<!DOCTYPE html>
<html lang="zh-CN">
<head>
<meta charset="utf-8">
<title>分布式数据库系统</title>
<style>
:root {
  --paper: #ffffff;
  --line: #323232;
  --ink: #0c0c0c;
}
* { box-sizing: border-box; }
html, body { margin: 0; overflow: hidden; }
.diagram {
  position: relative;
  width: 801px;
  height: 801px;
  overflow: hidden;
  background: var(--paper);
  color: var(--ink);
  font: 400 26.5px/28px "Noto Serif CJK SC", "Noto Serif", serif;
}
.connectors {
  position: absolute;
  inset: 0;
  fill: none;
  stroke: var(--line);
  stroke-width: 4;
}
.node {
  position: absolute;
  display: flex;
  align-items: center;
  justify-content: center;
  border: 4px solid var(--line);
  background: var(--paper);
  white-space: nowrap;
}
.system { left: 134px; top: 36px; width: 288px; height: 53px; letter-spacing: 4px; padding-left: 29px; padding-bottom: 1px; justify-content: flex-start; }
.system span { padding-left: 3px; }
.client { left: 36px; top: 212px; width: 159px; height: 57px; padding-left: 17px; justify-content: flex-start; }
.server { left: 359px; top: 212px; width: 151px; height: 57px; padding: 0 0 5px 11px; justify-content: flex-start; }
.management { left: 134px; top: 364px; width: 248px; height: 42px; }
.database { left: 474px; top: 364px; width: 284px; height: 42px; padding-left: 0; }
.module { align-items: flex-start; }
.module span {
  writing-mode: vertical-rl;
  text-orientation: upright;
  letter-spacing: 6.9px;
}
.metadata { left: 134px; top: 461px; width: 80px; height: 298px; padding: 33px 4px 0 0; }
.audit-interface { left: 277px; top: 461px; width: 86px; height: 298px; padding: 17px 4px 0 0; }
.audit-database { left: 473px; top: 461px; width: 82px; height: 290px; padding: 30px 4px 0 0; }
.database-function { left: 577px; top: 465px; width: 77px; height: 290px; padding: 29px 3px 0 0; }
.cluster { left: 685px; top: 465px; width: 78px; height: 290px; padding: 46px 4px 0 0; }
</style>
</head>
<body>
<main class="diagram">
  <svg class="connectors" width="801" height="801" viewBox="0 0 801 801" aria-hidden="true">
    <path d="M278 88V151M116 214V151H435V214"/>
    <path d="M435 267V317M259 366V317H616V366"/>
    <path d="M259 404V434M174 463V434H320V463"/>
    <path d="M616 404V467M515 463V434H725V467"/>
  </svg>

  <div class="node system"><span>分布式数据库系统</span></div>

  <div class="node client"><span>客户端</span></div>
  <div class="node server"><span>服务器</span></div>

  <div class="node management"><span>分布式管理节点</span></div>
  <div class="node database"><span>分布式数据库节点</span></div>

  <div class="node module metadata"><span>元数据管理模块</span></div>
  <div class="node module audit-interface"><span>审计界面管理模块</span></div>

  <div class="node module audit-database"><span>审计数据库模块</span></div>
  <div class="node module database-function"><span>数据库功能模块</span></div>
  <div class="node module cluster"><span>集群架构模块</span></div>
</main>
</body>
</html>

━━━━━━━━

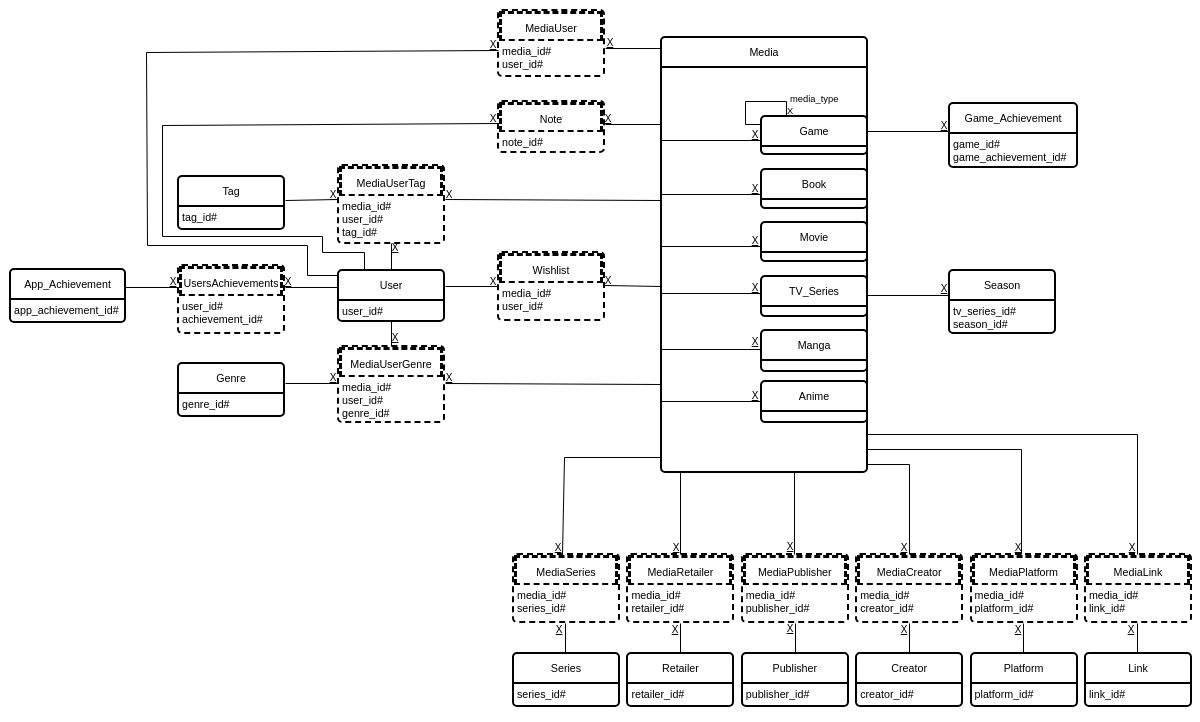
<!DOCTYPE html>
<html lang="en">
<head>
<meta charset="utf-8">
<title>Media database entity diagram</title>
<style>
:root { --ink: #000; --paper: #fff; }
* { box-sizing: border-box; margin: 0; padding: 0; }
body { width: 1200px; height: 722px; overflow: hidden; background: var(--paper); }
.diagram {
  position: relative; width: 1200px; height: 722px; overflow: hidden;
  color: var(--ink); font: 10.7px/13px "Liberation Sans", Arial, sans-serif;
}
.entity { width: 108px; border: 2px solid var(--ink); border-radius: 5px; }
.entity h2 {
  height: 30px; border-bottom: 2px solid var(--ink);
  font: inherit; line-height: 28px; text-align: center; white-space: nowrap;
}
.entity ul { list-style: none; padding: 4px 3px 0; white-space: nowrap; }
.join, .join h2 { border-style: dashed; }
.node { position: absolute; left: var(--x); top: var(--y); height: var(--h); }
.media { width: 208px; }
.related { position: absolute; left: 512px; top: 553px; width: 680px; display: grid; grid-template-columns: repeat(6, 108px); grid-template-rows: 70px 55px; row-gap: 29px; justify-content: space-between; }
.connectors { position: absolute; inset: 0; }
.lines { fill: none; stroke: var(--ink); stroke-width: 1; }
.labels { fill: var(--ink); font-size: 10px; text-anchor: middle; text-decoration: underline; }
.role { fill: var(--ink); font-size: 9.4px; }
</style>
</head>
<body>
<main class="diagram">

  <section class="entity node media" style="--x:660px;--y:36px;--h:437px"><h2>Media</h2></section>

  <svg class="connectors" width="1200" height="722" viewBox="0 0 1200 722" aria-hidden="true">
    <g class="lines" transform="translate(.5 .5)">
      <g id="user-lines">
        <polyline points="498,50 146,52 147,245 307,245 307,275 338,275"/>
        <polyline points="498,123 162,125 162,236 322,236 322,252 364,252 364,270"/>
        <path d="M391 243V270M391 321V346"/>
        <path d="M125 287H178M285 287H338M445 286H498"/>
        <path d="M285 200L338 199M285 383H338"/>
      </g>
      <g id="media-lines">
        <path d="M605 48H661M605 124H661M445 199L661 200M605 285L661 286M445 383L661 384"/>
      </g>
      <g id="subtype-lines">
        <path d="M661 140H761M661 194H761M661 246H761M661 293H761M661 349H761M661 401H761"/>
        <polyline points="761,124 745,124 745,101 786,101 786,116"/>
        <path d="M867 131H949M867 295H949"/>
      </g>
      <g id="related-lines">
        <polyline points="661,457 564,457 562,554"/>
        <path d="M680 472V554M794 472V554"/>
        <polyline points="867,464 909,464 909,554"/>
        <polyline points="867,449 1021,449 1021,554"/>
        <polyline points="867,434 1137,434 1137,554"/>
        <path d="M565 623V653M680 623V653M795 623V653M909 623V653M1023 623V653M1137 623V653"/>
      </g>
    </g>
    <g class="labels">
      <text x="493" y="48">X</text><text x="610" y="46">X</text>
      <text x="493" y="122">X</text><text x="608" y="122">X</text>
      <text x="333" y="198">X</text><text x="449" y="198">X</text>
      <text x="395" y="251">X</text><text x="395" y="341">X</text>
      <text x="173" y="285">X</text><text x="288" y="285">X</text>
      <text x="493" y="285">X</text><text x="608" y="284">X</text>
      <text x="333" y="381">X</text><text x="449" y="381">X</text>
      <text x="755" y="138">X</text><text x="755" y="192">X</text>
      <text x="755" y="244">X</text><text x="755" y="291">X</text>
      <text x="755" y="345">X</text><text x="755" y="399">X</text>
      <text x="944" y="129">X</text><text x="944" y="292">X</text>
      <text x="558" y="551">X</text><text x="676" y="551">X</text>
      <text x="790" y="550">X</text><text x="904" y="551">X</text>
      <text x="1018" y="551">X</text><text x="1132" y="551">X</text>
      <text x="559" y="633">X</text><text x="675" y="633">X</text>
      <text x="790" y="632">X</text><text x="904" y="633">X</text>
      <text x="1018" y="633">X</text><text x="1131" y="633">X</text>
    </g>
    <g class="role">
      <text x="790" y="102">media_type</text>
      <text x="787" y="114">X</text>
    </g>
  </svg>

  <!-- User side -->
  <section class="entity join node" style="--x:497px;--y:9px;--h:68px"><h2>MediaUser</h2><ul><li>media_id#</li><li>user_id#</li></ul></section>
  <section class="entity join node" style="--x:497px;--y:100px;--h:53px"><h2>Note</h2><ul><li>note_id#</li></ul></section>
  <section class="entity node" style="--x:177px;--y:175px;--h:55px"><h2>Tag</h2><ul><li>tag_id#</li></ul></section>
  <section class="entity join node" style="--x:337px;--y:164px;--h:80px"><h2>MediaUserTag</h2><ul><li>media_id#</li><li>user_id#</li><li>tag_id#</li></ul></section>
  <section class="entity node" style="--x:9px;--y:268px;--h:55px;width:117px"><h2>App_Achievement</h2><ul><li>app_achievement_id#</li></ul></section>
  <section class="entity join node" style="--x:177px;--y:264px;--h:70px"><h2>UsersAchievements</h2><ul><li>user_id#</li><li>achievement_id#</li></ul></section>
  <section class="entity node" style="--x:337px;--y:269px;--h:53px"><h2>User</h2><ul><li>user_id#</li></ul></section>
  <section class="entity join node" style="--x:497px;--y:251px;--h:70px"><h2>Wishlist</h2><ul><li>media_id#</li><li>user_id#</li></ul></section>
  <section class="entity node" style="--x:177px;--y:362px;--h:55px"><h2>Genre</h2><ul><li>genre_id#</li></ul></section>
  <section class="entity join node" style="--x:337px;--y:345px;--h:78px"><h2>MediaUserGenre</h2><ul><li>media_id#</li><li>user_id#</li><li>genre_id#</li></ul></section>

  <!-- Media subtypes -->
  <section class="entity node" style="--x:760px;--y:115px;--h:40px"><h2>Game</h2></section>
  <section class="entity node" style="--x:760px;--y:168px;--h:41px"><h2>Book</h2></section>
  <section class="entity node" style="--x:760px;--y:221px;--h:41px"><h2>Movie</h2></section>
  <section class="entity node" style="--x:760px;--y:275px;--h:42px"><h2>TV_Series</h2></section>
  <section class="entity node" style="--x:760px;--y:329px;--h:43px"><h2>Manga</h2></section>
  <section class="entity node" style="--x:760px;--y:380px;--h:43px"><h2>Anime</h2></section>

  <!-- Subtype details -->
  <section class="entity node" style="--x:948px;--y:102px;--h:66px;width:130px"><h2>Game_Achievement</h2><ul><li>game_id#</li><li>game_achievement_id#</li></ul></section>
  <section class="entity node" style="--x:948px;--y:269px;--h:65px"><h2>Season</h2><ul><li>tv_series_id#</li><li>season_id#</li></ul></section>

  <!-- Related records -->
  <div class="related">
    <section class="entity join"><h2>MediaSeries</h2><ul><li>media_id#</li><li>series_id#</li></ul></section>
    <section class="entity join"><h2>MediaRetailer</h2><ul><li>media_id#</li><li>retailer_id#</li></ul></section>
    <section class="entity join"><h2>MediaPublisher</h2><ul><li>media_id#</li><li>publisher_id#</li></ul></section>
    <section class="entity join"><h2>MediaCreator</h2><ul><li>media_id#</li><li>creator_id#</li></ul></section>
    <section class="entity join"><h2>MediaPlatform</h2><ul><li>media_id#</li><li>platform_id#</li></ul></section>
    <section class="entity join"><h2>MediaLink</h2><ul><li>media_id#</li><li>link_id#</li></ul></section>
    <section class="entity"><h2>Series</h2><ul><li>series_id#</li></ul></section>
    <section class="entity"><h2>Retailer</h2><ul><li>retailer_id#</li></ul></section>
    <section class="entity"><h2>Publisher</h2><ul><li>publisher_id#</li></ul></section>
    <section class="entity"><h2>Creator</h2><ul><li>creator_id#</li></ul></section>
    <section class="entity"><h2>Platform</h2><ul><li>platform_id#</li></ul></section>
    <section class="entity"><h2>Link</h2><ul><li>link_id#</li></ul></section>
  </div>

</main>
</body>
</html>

━━━━━━━━

WHAT TO PRODUCE: For every line above that includes the word "align", return the line.

RESPONSE BELOW:
  align-items: center;
.module { align-items: flex-start; }
  font: inherit; line-height: 28px; text-align: center; white-space: nowrap;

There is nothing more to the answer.